Be exciting, even for the most avid shooter the same discipline can after sometime become tiring, for new young shooters, especially those not initiated into the community by cadet forces or scout groups, disciplines such as target rifle can seem rather stale. I am not saying that target rifle is, I initially started off as a prone target rifle shooter, but there does seem to be a general trend in young shooters to go for the more ‘exciting’ disciplines, with practical shotgun, mini-rifle and gallery rifle. I am not advocating the wholesale abandonment of one discipline for another, but if your range or club can accommodate for several disciplines then take them on, and where possible add even more to your clubs repertoire.
Make connections, it is easy enough for me to say make yourself more attractive as a club to younger shooters and make yourself more affordable within the confines of what your club can realistically manage, but, it is another thing actually bringing in these ‘young guns’. Some universities have shooting clubs that are well entrenched into uni life, some have their own guns, kit and ranges and many of these clubs have managed well on their own for decades. What is of concern to this article are fledgling university clubs, those that can only survive with the help of already established clubs. Range space is scarce in this country and setting up a live firing range is a difficult and costly activity in its own right, let alone trying to do this on a university budget and on university property. The remedy to this can be one of 2 routes; clubs can either rent their ranges out to university clubs that have gained Home Office approval (factoring cost of course) or set up a student membership, integrating the university club, whilst allowing it to maintain some autonomy. If possible try to set up an exclusive shooting session every so often for them. The latter is probably the easiest and most cost effective route to take for the university clubs, admittedly it will involve more work for the clubs, but this is the cost of a potentially large young membership. With all of this in mind if you have a new member who has joined as he has moved to your club as their university is nearby or if you’re a young shooter going to university think about setting up a club if there is not already one there.

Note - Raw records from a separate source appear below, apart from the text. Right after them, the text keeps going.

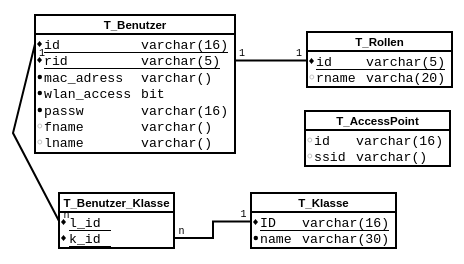
<!DOCTYPE html>
<html lang="de">
<head>
<meta charset="utf-8">
<title>Datenbankschema</title>
<style>
:root { --ink: #000; --paper: #fff; --optional: #c4c4c4; }
* { box-sizing: border-box; margin: 0; padding: 0; }
html, body { width: 464px; height: 264px; overflow: hidden; background: var(--paper); }
.schema { position: relative; width: 464px; height: 264px; overflow: hidden; color: var(--ink); }
.links { position: absolute; inset: 0; }
.links polyline { fill: none; stroke: var(--ink); stroke-width: 2; }
.links text { font: 10px "Liberation Mono", monospace; fill: var(--ink); }
.entity { position: absolute; border: 2px solid var(--ink); }
.entity h2 {
  height: 19px; padding-top: 1px; border-bottom: 2px solid var(--ink);
  font: bold 11.5px/17px "Liberation Sans", sans-serif; text-align: center; white-space: nowrap;
}
.fields { list-style: none; padding-top: 3px; font: 13.2px/16.4px "Liberation Mono", monospace; }
.fields li { display: flex; height: 16.4px; white-space: nowrap; }
.mark { flex: none; width: 8px; height: 13px; overflow: visible; }
.field { position: relative; display: grid; grid-template-columns: var(--name-width) auto; }
.key .field::after {
  content: ""; position: absolute; left: 0; right: 0; top: 14px; height: 1px; background: var(--ink);
}
.benutzer { left: 34px; top: 14px; width: 202px; height: 140px; --name-width: 97px; }
.rollen { left: 306px; top: 31px; width: 147px; height: 57px; --name-width: 50px; }
.access-point { left: 304px; top: 110px; width: 147px; height: 57px; --name-width: 42px; }
.benutzer-klasse { left: 58px; top: 192px; width: 117px; height: 57px; --name-width: 42px; }
.benutzer-klasse .mark { width: 9px; }
.klasse { left: 250px; top: 192px; width: 147px; height: 57px; --name-width: 42px; }
</style>
</head>
<body>
<main class="schema">
  <svg width="0" height="0" style="position:absolute" aria-hidden="true">
    <defs>
      <polygon id="mark-key" points="3.5,3 6,6 3.5,9 1,6" fill="var(--ink)"/>
      <circle id="mark-required" cx="3.8" cy="6" r="2.2" fill="var(--ink)"/>
      <circle id="mark-optional" cx="3.8" cy="6" r="2" fill="none" stroke="var(--optional)"/>
    </defs>
  </svg>

  <section class="entity benutzer">
    <h2>T_Benutzer</h2>
    <ul class="fields">
      <li class="key"><svg class="mark"><use href="#mark-key"/></svg><span class="field"><span>id</span><span>varchar(16)</span></span></li>
      <li class="key"><svg class="mark"><use href="#mark-key"/></svg><span class="field"><span>rid</span><span>varchar(5)</span></span></li>
      <li><svg class="mark"><use href="#mark-required"/></svg><span class="field"><span>mac_adress</span><span>varchar()</span></span></li>
      <li><svg class="mark"><use href="#mark-required"/></svg><span class="field"><span>wlan_access</span><span>bit</span></span></li>
      <li><svg class="mark"><use href="#mark-required"/></svg><span class="field"><span>passw</span><span>varchar(16)</span></span></li>
      <li><svg class="mark"><use href="#mark-optional"/></svg><span class="field"><span>fname</span><span>varchar()</span></span></li>
      <li><svg class="mark"><use href="#mark-optional"/></svg><span class="field"><span>lname</span><span>varchar()</span></span></li>
    </ul>
  </section>

  <section class="entity rollen">
    <h2>T_Rollen</h2>
    <ul class="fields">
      <li class="key"><svg class="mark"><use href="#mark-key"/></svg><span class="field"><span>id</span><span>varchar(5)</span></span></li>
      <li><svg class="mark"><use href="#mark-optional"/></svg><span class="field"><span>rname</span><span>varcha(20)</span></span></li>
    </ul>
  </section>

  <section class="entity access-point">
    <h2>T_AccessPoint</h2>
    <ul class="fields">
      <li><svg class="mark"><use href="#mark-optional"/></svg><span class="field"><span>id</span><span>varchar(16)</span></span></li>
      <li><svg class="mark"><use href="#mark-optional"/></svg><span class="field"><span>ssid</span><span>varchar()</span></span></li>
    </ul>
  </section>

  <section class="entity benutzer-klasse">
    <h2>T_Benutzer_Klasse</h2>
    <ul class="fields">
      <li class="key"><svg class="mark"><use href="#mark-key"/></svg><span class="field"><span>l_id</span></span></li>
      <li class="key"><svg class="mark"><use href="#mark-key"/></svg><span class="field"><span>k_id</span></span></li>
    </ul>
  </section>

  <section class="entity klasse">
    <h2>T_Klasse</h2>
    <ul class="fields">
      <li class="key"><svg class="mark"><use href="#mark-key"/></svg><span class="field"><span>ID</span><span>varchar(16)</span></span></li>
      <li><svg class="mark"><use href="#mark-required"/></svg><span class="field"><span>name</span><span>varchar(30)</span></span></li>
    </ul>
  </section>

  <svg class="links" width="464" height="264" viewBox="0 0 464 264">
    <polyline points="35,44 13,133 59,221"/>
    <polyline points="235,60.5 307,60.5"/>
    <polyline points="174,238 213,238 213,221.5 251,221.5"/>
    <text x="39" y="56">1</text>
    <text x="63.5" y="218">n</text>
    <text x="239" y="56">1</text>
    <text x="296" y="56">1</text>
    <text x="178.500" y="234">n</text>
    <text x="240.500" y="217">1</text>
  </svg>
</main>
</body>
</html>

There is also another body of young potential shooters who often go overlooked, cadet forces and scout groups, whose members will have some form of experience in the shooting and safe handling of firearms. This potential pool of new shooters is surprisingly untapped by most clubs, I know of a couple of clubs that do have a system in place with local cadet or scout groups but these clubs seem to be the exception rather than the rule. With this in mind, get in contact with local groups, many cadet forces and scout groups lack adequate range facilities and many may jump at the chance to get some more range time and training.
In conclusion, the ‘young guns’ are the shooting community’s future, without them we simply cannot survive, they are also a potentially vital source in our struggle to repeal the unjust restriction that have been foisted upon us. There is no doubt that the current crop of young shooters are active and will do what they can for their sports, we just need more of them. As previously stated, there is no expectation for clubs to go through a wholesale transformation process, but as the old cliché goes, ‘every little helps’ and one more young shooter who joins the sport brings with them many more potential shooters. Shooters who will learn the great lessons that shooting can teach, discipline, control and respect among others.